(Rendered images with source text)

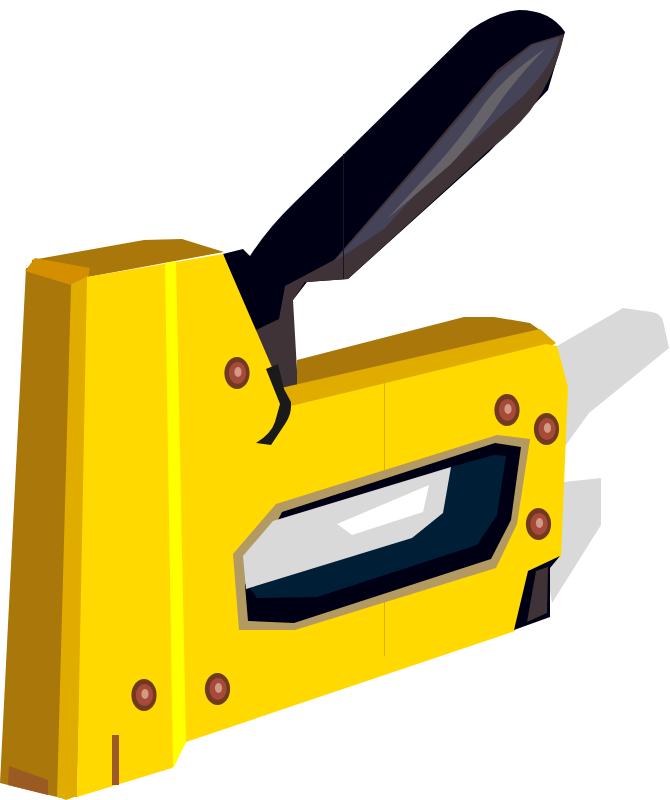
<!DOCTYPE html>
<html lang="en">
<head>
<meta charset="utf-8">
<title>Staple gun</title>
<style>
:root {
  --paper: #ffffff;
  --shadow: #d9d9d9;
  --yellow: #ffd900;
  --highlight: #ffff00;
  --amber: #e0ac00;
  --orange: #d48f00;
  --ochre: #aa770a;
  --black: #000014;
  --navy: #001f36;
  --plum: #403338;
  --slate: #454357;
  --steel: #666368;
  --clip: #1b1a1a;
  --rim: #b39a62;
  --rust: #9a5a22;
}
html, body { margin: 0; background: var(--paper); overflow: hidden; }
.canvas { display: block; width: 670px; height: 800px; }
.shadow { fill: var(--shadow); }
.paper { fill: var(--paper); }
.yellow { fill: var(--yellow); }
.highlight { fill: var(--highlight); }
.amber { fill: var(--amber); }
.orange { fill: var(--orange); }
.ochre { fill: var(--ochre); }
.black { fill: var(--black); }
.navy { fill: var(--navy); }
.plum { fill: var(--plum); }
.slate { fill: var(--slate); }
.steel { fill: var(--steel); }
.clip { fill: var(--clip); }
.rim { fill: var(--rim); }
.rust { fill: var(--rust); }
.seam { stroke: var(--amber); stroke-width: 1; }
.handle-seam { stroke: #15152a; stroke-width: 1; }
</style>
</head>
<body>
<svg class="canvas" viewBox="0 0 670 800" role="img" aria-label="Yellow staple gun with a black handle">
  <defs>
    <g id="rivet">
      <ellipse rx="12.6" ry="16" fill="#703a20"/>
      <ellipse cx="0.5" rx="8.6" ry="11" fill="#a84a3a"/>
      <ellipse cx="1" cy="-1" rx="3.6" ry="5" fill="#cf9b83"/>
    </g>
  </defs>

  <g id="cast-shadow" class="shadow">
    <path d="M550 350L623 308L652 312Q661 314 663 321L669 348L589 413L560 453Z"/>
    <path d="M555 483L601 478V525L552 603L545 560Z"/>
  </g>

  <g id="handle">
    <path class="black" d="M250 256Q268 228 295 202L344 154L470 30Q496 12 519 10Q550 10 565 32L548 90L489 152L348 279L307 282L293 300L280 345L256 340L223 254L243 249Z"/>
    <path class="plum" d="M564 34Q557 73 530 111Q512 133 489 150L348 279L305 282L293 300L298 388L274 388L254 331L279 319L285 286L334 260L414 168L497 70L531 44Z"/>
    <path class="slate" d="M560 37Q554 64 524 95L414 196L384 229L334 262L416 169L497 74L532 45Z"/>
    <path class="steel" d="M546 48Q526 67 502 99Q476 138 451 164L387 219L433 169Q459 141 485 103Q506 75 546 48Z"/>
    <line class="handle-seam" x1="343.5" y1="154" x2="343.5" y2="279"/>
  </g>

  <g id="body">
    <path class="ochre" d="M32 260L144 240L182 239L224 252L88 277L32 263Z"/>
    <path class="ochre" d="M297 360L464 317H494L530 323L547 335L288 392L297 385Z"/>
    <path class="amber" d="M281 388L540 329L556 343L545 350L288 407Z"/>
    <path class="ochre" d="M26 268L72 283L61 798L0 783Z"/>
    <path class="orange" d="M35 258L90 268L88 277L71 285L25 271Z"/>
    <path class="amber" d="M71 285L88 276L90 300L77 797L57 797Z"/>
    <path class="yellow" fill-rule="evenodd" d="M87 277L223 254L281 388L291 406L546 344L557 346L568 387L561 557L530 570L515 631L186 742L172 768L77 797ZM280 510L244 553V622L294 624L492 564L514 520L522 444L497 441Z"/>
    <path class="highlight" d="M165 263L176 261L186 742L173 769Z"/>
    <line class="seam" x1="384.5" y1="381" x2="384.5" y2="470"/>
    <line class="seam" x1="384.5" y1="600" x2="384.5" y2="656"/>
    <polygon class="rust" points="9,766 48,780 48,795 8,785"/>
    <rect class="rust" x="112" y="735" width="7" height="50"/>
    <polygon class="amber" points="56,796 77,796 66,800"/>
  </g>

  <g id="grip-opening">
    <path class="rim" d="M276 504L497 435L530 439L517 524L496 568L295 630H239L233 554Z"/>
    <path class="black" d="M282 512L495 443L521 447L511 520L491 559L294 623L248 621L245 585Z"/>
    <path class="navy" d="M451 467L494 455L506 456L497 515L477 545L317 597L257 598L250 588L410 538L438 510Z"/>
    <path class="shadow" d="M273 521L451 467L443 513L412 538L246 589L243 556Z"/>
    <polygon class="paper" points="337,524 429,485 423,512 352,535"/>
  </g>

  <g id="spring-clip" class="clip">
    <path d="M266 369L278 364L284 389L291 402Q292 414 285 424L271 445L256 443Q271 434 275 422L280 404Z"/>
  </g>

  <g id="rear-foot">
    <path class="black" d="M528 571L560 556L550 568V617L514 630Z"/>
    <polygon class="plum" points="536,571 548,567 547,613 527,622"/>
  </g>

  <g id="rivets">
    <use href="#rivet" x="237" y="373"/>
    <use href="#rivet" x="507" y="410"/>
    <use href="#rivet" x="546.5" y="429"/>
    <use href="#rivet" x="538.5" y="524"/>
    <use href="#rivet" x="144" y="695"/>
    <use href="#rivet" x="217.5" y="689"/>
  </g>
</svg>
</body>
</html>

▶ **Task goal**
Counting only lines that hold "highlight", report how many there are in the records above, as a bare number.

▶ **Result for this task**
3